▶ [Task directions]:
What you return should be the entries, unchanged, without their pictures.

▶ [Records contained in a dataset]:
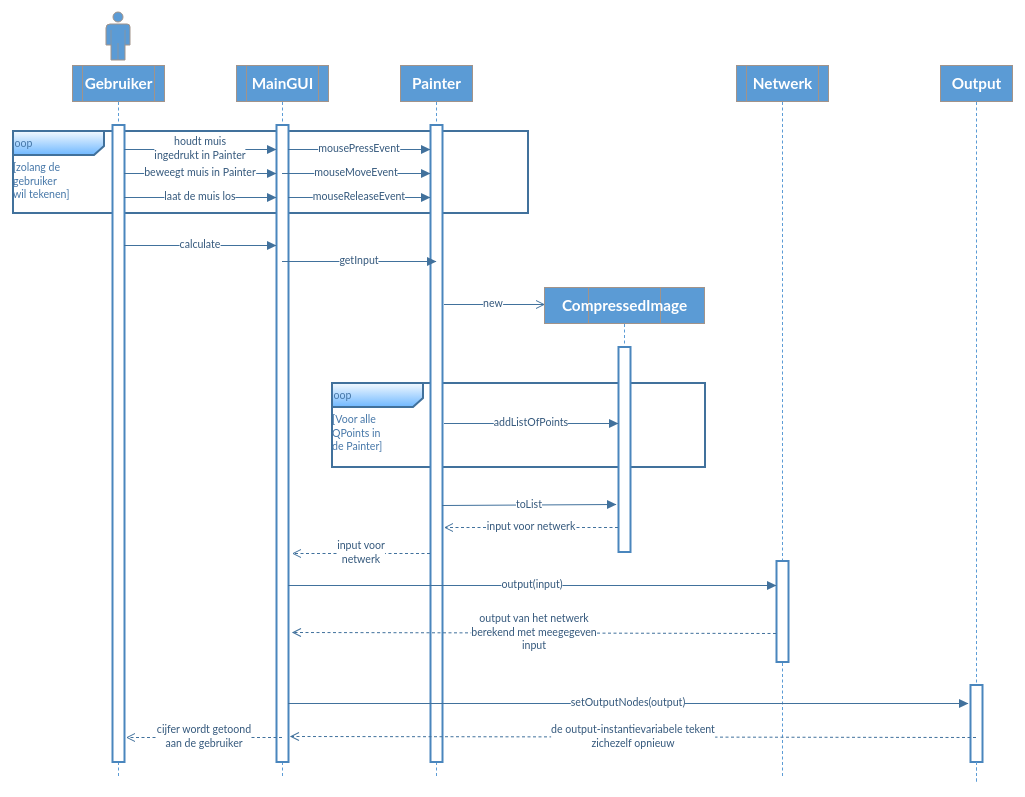
<!DOCTYPE html>
<html lang="nl">
<head>
<meta charset="utf-8">
<title>Sequentiediagram</title>
<style>
:root {
  --fill: #5b9bd5;
  --edge: #a1938a;
  --bar: #4a86bd;
  --frame: #41719c;
  --line: #41719c;
  --label: #34587c;
  --guard: #4677a8;
  --paper: #fff;
}
* { box-sizing: border-box; }
html, body { margin: 0; overflow: hidden; background: var(--paper); }
.diagram {
  position: relative; width: 1025px; height: 797px; overflow: hidden;
  font: 10.6px/13.7px Lato, Carlito, sans-serif; color: var(--label);
}
.lines { position: absolute; left: 0; top: 0; }
.lifelines { stroke: var(--fill); stroke-dasharray: 3 2.5; }
.frames { fill: none; stroke: var(--frame); stroke-width: 2; }
.frames .tab { fill: url(#tab-shade); }
.bars { fill: var(--paper); stroke: var(--bar); stroke-width: 2; }
.calls, .replies { stroke: var(--line); fill: none; }
.replies { stroke-dasharray: 3 2.5; }
.actor { fill: var(--fill); stroke: var(--edge); }
.participant {
  position: absolute; top: 65px; height: 37px;
  display: flex; align-items: center; justify-content: center;
  background: var(--fill); border: 1px solid var(--edge);
  color: var(--paper); font-size: 15.3px; font-weight: 700; white-space: nowrap;
}
.participant.railed::before, .participant.railed::after {
  content: ""; position: absolute; top: 0; bottom: 0; width: 1px; background: var(--edge);
}
.participant.railed::before { left: var(--rail, 9px); }
.participant.railed::after { right: var(--rail, 9px); }
.participant span { position: relative; z-index: 1; }
.message {
  position: absolute; transform: translate(-50%, -50%);
  background: var(--paper); text-align: center; white-space: nowrap;
}
.loop, .guard { position: absolute; color: var(--guard); white-space: nowrap; }
</style>
</head>
<body>
<main class="diagram">
  <svg class="lines" width="1025" height="797" viewBox="0 0 1025 797" aria-hidden="true">
    <defs>
      <linearGradient id="tab-shade" x1="0" y1="0" x2="0" y2="1">
        <stop offset="0" stop-color="#f4faff"/>
        <stop offset="1" stop-color="#70b8ff"/>
      </linearGradient>
      <marker id="solid" markerUnits="userSpaceOnUse" markerWidth="10" markerHeight="10" refX="9" refY="5" orient="auto">
        <polygon points="0,0.5 9.5,5 0,9.5" fill="#41719c"/>
      </marker>
      <marker id="open" markerUnits="userSpaceOnUse" markerWidth="11" markerHeight="10" refX="9" refY="5" orient="auto">
        <polyline points="1,1 9,5 1,9" fill="none" stroke="#41719c" stroke-dasharray="none"/>
      </marker>
    </defs>

    <g class="actor">
      <circle cx="118" cy="17" r="5"/>
      <path d="M110 24H127Q130 24 130 27V45H125V60H111V45H106V28Q106 24 110 24Z"/>
      <path d="M111 30V45M125 30V45M118 43V60" stroke-opacity=".6"/>
    </g>

    <g class="lifelines">
      <path d="M118.5 102V776"/>
      <path d="M282.5 102V776"/>
      <path d="M436.5 102V776"/>
      <path d="M624.5 324V348"/>
      <path d="M782.5 102V776"/>
      <path d="M976.5 102V783"/>
    </g>

    <g class="frames">
      <rect x="13" y="131" width="515" height="82"/>
      <path class="tab" d="M13 131H104V146L94 155H13Z"/>
      <rect x="332" y="383" width="373" height="84"/>
      <path class="tab" d="M332 383H423V398L413 407H332Z"/>
    </g>

    <g class="bars">
      <rect x="112.5" y="125" width="12" height="637"/>
      <rect x="276.5" y="125" width="12" height="637"/>
      <rect x="430.5" y="125" width="12" height="637"/>
      <rect x="618.5" y="347" width="12" height="205"/>
      <rect x="776.5" y="561" width="12" height="101"/>
      <rect x="970.5" y="685" width="12" height="77"/>
    </g>
    <g class="lifelines">
      <path d="M976.5 762V783"/>
    </g>

    <g class="calls" marker-end="url(#solid)">
      <path d="M124 149.5H276" marker-end="url(#solid)"/>
      <path d="M124 173.5H276" marker-end="url(#solid)"/>
      <path d="M124 197.5H276" marker-end="url(#solid)"/>
      <path d="M288 149.5H430" marker-end="url(#solid)"/>
      <path d="M282 173.5H430" marker-end="url(#solid)"/>
      <path d="M288 197.5H430" marker-end="url(#solid)"/>
      <path d="M124 245.5H276" marker-end="url(#solid)"/>
      <path d="M282 261.5H436" marker-end="url(#solid)"/>
      <path d="M444 304.5H544" marker-end="url(#open)"/>
      <path d="M444 423.5H618" marker-end="url(#solid)"/>
      <path d="M442 505.5L616 504.5" marker-end="url(#solid)"/>
      <path d="M288 585.5H776" marker-end="url(#solid)"/>
      <path d="M288 703.5H968" marker-end="url(#solid)"/>
    </g>

    <g class="replies">
      <path d="M618 527.5H445" marker-end="url(#open)"/>
      <path d="M430 553.5H293" marker-end="url(#open)"/>
      <path d="M776 633.5L293 632.5" marker-end="url(#open)"/>
      <path d="M976 737.5L291 736.5" marker-end="url(#open)"/>
      <path d="M282 737.5H127" marker-end="url(#open)"/>
    </g>
  </svg>

  <div class="participant railed" style="left:72px;width:93px"><span>Gebruiker</span></div>
  <div class="participant railed" style="left:236px;width:93px"><span>MainGUI</span></div>
  <div class="participant" style="left:400px;width:73px"><span>Painter</span></div>
  <div class="participant railed" style="left:736px;width:93px"><span>Netwerk</span></div>
  <div class="participant" style="left:940px;width:73px"><span>Output</span></div>
  <div class="participant railed" style="left:544px;top:287px;width:161px;--rail:43px"><span>CompressedImage</span></div>

  <div class="loop" style="left:12px;top:137px">loop</div>
  <div class="guard" style="left:13px;top:161px">[zolang de<br>gebruiker<br>wil tekenen]</div>
  <div class="loop" style="left:331px;top:389px">loop</div>
  <div class="guard" style="left:332px;top:413px">[Voor alle<br>QPoints in<br>de Painter]</div>

  <div class="message" style="left:200px;top:149px">houdt muis<br>ingedrukt in Painter</div>
  <div class="message" style="left:200px;top:173px">beweegt muis in Painter</div>
  <div class="message" style="left:200px;top:197px">laat de muis los</div>
  <div class="message" style="left:359px;top:149px">mousePressEvent</div>
  <div class="message" style="left:356px;top:173px">mouseMoveEvent</div>
  <div class="message" style="left:359px;top:197px">mouseReleaseEvent</div>
  <div class="message" style="left:200px;top:245px">calculate</div>
  <div class="message" style="left:359px;top:261px">getInput</div>
  <div class="message" style="left:493px;top:304px">new</div>
  <div class="message" style="left:531px;top:423px">addListOfPoints</div>
  <div class="message" style="left:529px;top:505px">toList</div>
  <div class="message" style="left:531px;top:527px">input voor netwerk</div>
  <div class="message" style="left:361px;top:553px">input voor<br>netwerk</div>
  <div class="message" style="left:532px;top:585px">output(input)</div>
  <div class="message" style="left:534px;top:633px">output van het netwerk<br>berekend met meegegeven<br>input</div>
  <div class="message" style="left:628px;top:703px">setOutputNodes(output)</div>
  <div class="message" style="left:633px;top:737px">de output-instantievariabele tekent<br>zichezelf opnieuw</div>
  <div class="message" style="left:204px;top:737px">cijfer wordt getoond<br>aan de gebruiker</div>
</main>
</body>
</html>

▶ [Answer to this problem]:
<!DOCTYPE html>
<html lang="nl">
<head>
<meta charset="utf-8">
<title>Sequentiediagram</title>
<style>
:root {
  --fill: #5b9bd5;
  --edge: #a1938a;
  --bar: #4a86bd;
  --frame: #41719c;
  --line: #41719c;
  --label: #34587c;
  --guard: #4677a8;
  --paper: #fff;
}
* { box-sizing: border-box; }
html, body { margin: 0; overflow: hidden; background: var(--paper); }
.diagram {
  position: relative; width: 1025px; height: 797px; overflow: hidden;
  font: 10.6px/13.7px Lato, Carlito, sans-serif; color: var(--label);
}
.lines { position: absolute; left: 0; top: 0; }
.lifelines { stroke: var(--fill); stroke-dasharray: 3 2.5; }
.frames { fill: none; stroke: var(--frame); stroke-width: 2; }
.frames .tab { fill: url(#tab-shade); }
.bars { fill: var(--paper); stroke: var(--bar); stroke-width: 2; }
.calls, .replies { stroke: var(--line); fill: none; }
.replies { stroke-dasharray: 3 2.5; }
.actor { fill: var(--fill); stroke: var(--edge); }
.participant {
  position: absolute; top: 65px; height: 37px;
  display: flex; align-items: center; justify-content: center;
  background: var(--fill); border: 1px solid var(--edge);
  color: var(--paper); font-size: 15.3px; font-weight: 700; white-space: nowrap;
}
.participant.railed::before, .participant.railed::after {
  content: ""; position: absolute; top: 0; bottom: 0; width: 1px; background: var(--edge);
}
.participant.railed::before { left: var(--rail, 9px); }
.participant.railed::after { right: var(--rail, 9px); }
.participant span { position: relative; z-index: 1; }
.message {
  position: absolute; transform: translate(-50%, -50%);
  background: var(--paper); text-align: center; white-space: nowrap;
}
.loop, .guard { position: absolute; color: var(--guard); white-space: nowrap; }
</style>
</head>
<body>
<main class="diagram">
  <svg class="lines" width="1025" height="797" viewBox="0 0 1025 797" aria-hidden="true">
    <defs>
      <linearGradient id="tab-shade" x1="0" y1="0" x2="0" y2="1">
        <stop offset="0" stop-color="#f4faff"/>
        <stop offset="1" stop-color="#70b8ff"/>
      </linearGradient>
      <marker id="solid" markerUnits="userSpaceOnUse" markerWidth="10" markerHeight="10" refX="9" refY="5" orient="auto">
        <polygon points="0,0.5 9.5,5 0,9.5" fill="#41719c"/>
      </marker>
      <marker id="open" markerUnits="userSpaceOnUse" markerWidth="11" markerHeight="10" refX="9" refY="5" orient="auto">
        <polyline points="1,1 9,5 1,9" fill="none" stroke="#41719c" stroke-dasharray="none"/>
      </marker>
    </defs>

    <g class="actor">
      <circle cx="118" cy="17" r="5"/>
      <path d="M110 24H127Q130 24 130 27V45H125V60H111V45H106V28Q106 24 110 24Z"/>
      <path d="M111 30V45M125 30V45M118 43V60" stroke-opacity=".6"/>
    </g>

    <g class="lifelines">
      <path d="M118.5 102V776"/>
      <path d="M282.5 102V776"/>
      <path d="M436.5 102V776"/>
      <path d="M624.5 324V348"/>
      <path d="M782.5 102V776"/>
      <path d="M976.5 102V783"/>
    </g>

    <g class="frames">
      <rect x="13" y="131" width="515" height="82"/>
      <path class="tab" d="M13 131H104V146L94 155H13Z"/>
      <rect x="332" y="383" width="373" height="84"/>
      <path class="tab" d="M332 383H423V398L413 407H332Z"/>
    </g>

    <g class="bars">
      <rect x="112.5" y="125" width="12" height="637"/>
      <rect x="276.5" y="125" width="12" height="637"/>
      <rect x="430.5" y="125" width="12" height="637"/>
      <rect x="618.5" y="347" width="12" height="205"/>
      <rect x="776.5" y="561" width="12" height="101"/>
      <rect x="970.5" y="685" width="12" height="77"/>
    </g>
    <g class="lifelines">
      <path d="M976.5 762V783"/>
    </g>

    <g class="calls" marker-end="url(#solid)">
      <path d="M124 149.5H276" marker-end="url(#solid)"/>
      <path d="M124 173.5H276" marker-end="url(#solid)"/>
      <path d="M124 197.5H276" marker-end="url(#solid)"/>
      <path d="M288 149.5H430" marker-end="url(#solid)"/>
      <path d="M282 173.5H430" marker-end="url(#solid)"/>
      <path d="M288 197.5H430" marker-end="url(#solid)"/>
      <path d="M124 245.5H276" marker-end="url(#solid)"/>
      <path d="M282 261.5H436" marker-end="url(#solid)"/>
      <path d="M444 304.5H544" marker-end="url(#open)"/>
      <path d="M444 423.5H618" marker-end="url(#solid)"/>
      <path d="M442 505.5L616 504.5" marker-end="url(#solid)"/>
      <path d="M288 585.5H776" marker-end="url(#solid)"/>
      <path d="M288 703.5H968" marker-end="url(#solid)"/>
    </g>

    <g class="replies">
      <path d="M618 527.5H445" marker-end="url(#open)"/>
      <path d="M430 553.5H293" marker-end="url(#open)"/>
      <path d="M776 633.5L293 632.5" marker-end="url(#open)"/>
      <path d="M976 737.5L291 736.5" marker-end="url(#open)"/>
      <path d="M282 737.5H127" marker-end="url(#open)"/>
    </g>
  </svg>

  <div class="participant railed" style="left:72px;width:93px"><span>Gebruiker</span></div>
  <div class="participant railed" style="left:236px;width:93px"><span>MainGUI</span></div>
  <div class="participant" style="left:400px;width:73px"><span>Painter</span></div>
  <div class="participant railed" style="left:736px;width:93px"><span>Netwerk</span></div>
  <div class="participant" style="left:940px;width:73px"><span>Output</span></div>
  <div class="participant railed" style="left:544px;top:287px;width:161px;--rail:43px"><span>CompressedImage</span></div>

  <div class="loop" style="left:12px;top:137px">loop</div>
  <div class="guard" style="left:13px;top:161px">[zolang de<br>gebruiker<br>wil tekenen]</div>
  <div class="loop" style="left:331px;top:389px">loop</div>
  <div class="guard" style="left:332px;top:413px">[Voor alle<br>QPoints in<br>de Painter]</div>

  <div class="message" style="left:200px;top:149px">houdt muis<br>ingedrukt in Painter</div>
  <div class="message" style="left:200px;top:173px">beweegt muis in Painter</div>
  <div class="message" style="left:200px;top:197px">laat de muis los</div>
  <div class="message" style="left:359px;top:149px">mousePressEvent</div>
  <div class="message" style="left:356px;top:173px">mouseMoveEvent</div>
  <div class="message" style="left:359px;top:197px">mouseReleaseEvent</div>
  <div class="message" style="left:200px;top:245px">calculate</div>
  <div class="message" style="left:359px;top:261px">getInput</div>
  <div class="message" style="left:493px;top:304px">new</div>
  <div class="message" style="left:531px;top:423px">addListOfPoints</div>
  <div class="message" style="left:529px;top:505px">toList</div>
  <div class="message" style="left:531px;top:527px">input voor netwerk</div>
  <div class="message" style="left:361px;top:553px">input voor<br>netwerk</div>
  <div class="message" style="left:532px;top:585px">output(input)</div>
  <div class="message" style="left:534px;top:633px">output van het netwerk<br>berekend met meegegeven<br>input</div>
  <div class="message" style="left:628px;top:703px">setOutputNodes(output)</div>
  <div class="message" style="left:633px;top:737px">de output-instantievariabele tekent<br>zichezelf opnieuw</div>
  <div class="message" style="left:204px;top:737px">cijfer wordt getoond<br>aan de gebruiker</div>
</main>
</body>
</html>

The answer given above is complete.